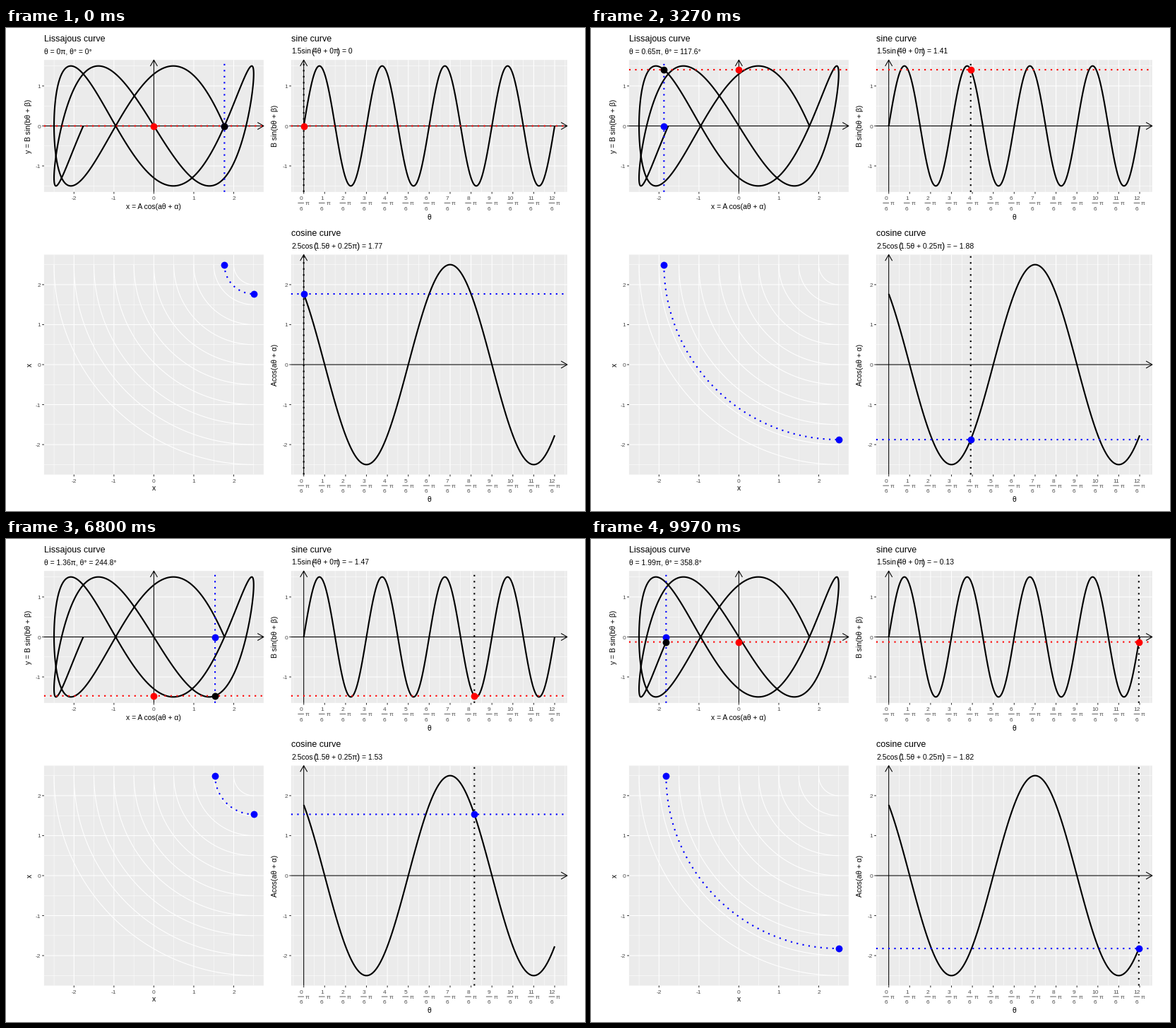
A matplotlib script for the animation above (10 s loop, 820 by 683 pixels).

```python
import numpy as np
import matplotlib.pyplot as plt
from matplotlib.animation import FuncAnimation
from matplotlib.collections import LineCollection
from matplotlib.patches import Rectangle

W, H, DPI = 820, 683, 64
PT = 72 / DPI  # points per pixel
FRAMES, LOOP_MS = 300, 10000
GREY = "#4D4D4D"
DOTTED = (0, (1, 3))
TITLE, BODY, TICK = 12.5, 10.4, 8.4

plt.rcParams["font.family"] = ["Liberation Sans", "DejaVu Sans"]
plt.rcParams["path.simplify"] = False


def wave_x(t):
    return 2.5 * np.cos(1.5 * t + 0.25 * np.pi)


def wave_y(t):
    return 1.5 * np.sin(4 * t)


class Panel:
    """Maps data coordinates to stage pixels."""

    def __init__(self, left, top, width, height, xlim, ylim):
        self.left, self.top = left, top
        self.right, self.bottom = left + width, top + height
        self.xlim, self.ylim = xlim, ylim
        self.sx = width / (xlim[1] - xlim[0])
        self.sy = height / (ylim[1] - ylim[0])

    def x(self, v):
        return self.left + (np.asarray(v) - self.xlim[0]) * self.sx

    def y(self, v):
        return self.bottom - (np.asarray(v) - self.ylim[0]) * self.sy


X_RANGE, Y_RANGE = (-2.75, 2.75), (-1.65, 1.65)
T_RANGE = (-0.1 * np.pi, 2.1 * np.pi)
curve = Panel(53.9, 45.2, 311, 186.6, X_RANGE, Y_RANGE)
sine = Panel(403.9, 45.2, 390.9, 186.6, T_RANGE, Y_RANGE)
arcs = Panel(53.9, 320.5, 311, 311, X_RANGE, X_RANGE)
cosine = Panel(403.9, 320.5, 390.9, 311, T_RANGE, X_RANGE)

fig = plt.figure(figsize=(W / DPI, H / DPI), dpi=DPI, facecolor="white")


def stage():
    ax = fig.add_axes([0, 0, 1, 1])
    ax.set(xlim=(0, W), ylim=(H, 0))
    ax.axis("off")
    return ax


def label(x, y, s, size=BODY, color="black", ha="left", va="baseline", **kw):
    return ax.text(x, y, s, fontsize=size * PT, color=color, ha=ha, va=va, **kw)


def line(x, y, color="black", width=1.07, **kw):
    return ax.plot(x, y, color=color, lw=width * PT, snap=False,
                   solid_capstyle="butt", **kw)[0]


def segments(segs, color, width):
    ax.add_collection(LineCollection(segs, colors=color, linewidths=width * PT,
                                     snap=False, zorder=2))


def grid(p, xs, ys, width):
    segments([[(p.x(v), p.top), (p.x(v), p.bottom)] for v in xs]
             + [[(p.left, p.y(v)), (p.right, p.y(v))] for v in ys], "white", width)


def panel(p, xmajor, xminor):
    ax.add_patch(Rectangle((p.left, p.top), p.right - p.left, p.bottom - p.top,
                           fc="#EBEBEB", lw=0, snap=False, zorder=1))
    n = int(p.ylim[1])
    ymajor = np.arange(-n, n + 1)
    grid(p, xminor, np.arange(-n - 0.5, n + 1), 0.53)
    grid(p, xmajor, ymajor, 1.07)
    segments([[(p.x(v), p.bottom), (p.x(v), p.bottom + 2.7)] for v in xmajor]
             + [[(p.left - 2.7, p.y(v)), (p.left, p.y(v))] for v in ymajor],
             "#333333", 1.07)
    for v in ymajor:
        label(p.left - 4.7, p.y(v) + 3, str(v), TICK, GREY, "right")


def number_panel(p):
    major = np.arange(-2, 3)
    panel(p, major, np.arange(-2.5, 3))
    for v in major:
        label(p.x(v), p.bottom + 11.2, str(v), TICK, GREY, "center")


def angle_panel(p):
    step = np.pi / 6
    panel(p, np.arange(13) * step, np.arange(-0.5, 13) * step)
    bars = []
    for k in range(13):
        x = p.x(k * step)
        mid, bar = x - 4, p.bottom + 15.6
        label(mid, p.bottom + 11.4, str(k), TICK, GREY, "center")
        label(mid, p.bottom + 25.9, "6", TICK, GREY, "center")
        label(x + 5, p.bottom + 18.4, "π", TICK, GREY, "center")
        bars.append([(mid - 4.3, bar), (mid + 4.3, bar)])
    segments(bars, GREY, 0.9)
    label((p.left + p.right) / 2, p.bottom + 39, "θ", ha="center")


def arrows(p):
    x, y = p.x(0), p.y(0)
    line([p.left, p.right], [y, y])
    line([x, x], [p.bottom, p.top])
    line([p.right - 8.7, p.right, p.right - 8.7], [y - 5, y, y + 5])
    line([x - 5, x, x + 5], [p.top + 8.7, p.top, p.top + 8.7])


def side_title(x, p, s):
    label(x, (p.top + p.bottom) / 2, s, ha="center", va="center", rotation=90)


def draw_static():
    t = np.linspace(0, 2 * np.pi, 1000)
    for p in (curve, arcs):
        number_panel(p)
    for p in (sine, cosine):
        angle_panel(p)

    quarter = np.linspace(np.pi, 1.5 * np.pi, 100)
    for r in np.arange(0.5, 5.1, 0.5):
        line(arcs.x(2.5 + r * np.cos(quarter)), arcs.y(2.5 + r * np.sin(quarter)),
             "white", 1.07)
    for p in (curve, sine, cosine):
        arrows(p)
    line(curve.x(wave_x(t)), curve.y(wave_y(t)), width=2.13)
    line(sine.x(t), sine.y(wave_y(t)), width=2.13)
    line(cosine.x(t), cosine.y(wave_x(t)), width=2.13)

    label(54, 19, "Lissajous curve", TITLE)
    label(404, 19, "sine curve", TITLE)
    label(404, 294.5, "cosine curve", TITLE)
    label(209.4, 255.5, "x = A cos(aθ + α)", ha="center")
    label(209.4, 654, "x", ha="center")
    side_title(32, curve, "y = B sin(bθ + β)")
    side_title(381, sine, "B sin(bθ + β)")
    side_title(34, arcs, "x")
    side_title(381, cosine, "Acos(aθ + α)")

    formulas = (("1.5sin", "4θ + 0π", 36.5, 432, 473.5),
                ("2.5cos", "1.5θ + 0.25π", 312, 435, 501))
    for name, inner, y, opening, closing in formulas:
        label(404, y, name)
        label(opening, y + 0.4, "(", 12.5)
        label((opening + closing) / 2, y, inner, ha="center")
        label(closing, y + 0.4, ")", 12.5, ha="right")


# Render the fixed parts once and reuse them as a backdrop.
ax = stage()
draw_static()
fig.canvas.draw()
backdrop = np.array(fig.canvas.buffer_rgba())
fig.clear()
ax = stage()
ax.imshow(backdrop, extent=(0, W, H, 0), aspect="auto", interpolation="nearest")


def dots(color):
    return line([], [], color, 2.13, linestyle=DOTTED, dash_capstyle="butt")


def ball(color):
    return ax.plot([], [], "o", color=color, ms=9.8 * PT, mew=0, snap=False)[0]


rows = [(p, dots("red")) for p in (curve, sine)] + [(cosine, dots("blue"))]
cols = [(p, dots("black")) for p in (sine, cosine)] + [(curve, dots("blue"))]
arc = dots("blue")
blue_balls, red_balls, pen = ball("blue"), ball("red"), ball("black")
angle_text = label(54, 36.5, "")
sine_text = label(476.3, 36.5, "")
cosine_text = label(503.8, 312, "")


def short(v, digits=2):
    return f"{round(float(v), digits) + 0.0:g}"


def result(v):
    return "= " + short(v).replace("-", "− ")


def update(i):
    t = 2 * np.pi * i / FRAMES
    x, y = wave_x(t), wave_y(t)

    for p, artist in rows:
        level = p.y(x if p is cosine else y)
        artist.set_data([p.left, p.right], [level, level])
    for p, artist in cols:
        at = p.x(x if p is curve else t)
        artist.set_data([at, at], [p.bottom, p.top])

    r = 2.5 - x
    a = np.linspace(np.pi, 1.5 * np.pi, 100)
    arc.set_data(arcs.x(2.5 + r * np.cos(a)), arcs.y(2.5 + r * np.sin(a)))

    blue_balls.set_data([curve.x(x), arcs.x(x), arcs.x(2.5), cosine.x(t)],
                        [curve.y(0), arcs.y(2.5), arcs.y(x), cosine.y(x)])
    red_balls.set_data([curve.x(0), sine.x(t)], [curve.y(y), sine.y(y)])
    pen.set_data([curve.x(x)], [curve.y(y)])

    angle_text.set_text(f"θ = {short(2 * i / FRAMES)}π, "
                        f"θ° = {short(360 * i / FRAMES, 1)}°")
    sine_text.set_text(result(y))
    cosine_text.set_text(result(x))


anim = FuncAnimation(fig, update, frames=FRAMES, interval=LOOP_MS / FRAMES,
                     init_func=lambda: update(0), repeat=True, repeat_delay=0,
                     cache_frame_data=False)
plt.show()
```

__________

Please say how many lines in the records contain the word "black", and give only that number.

4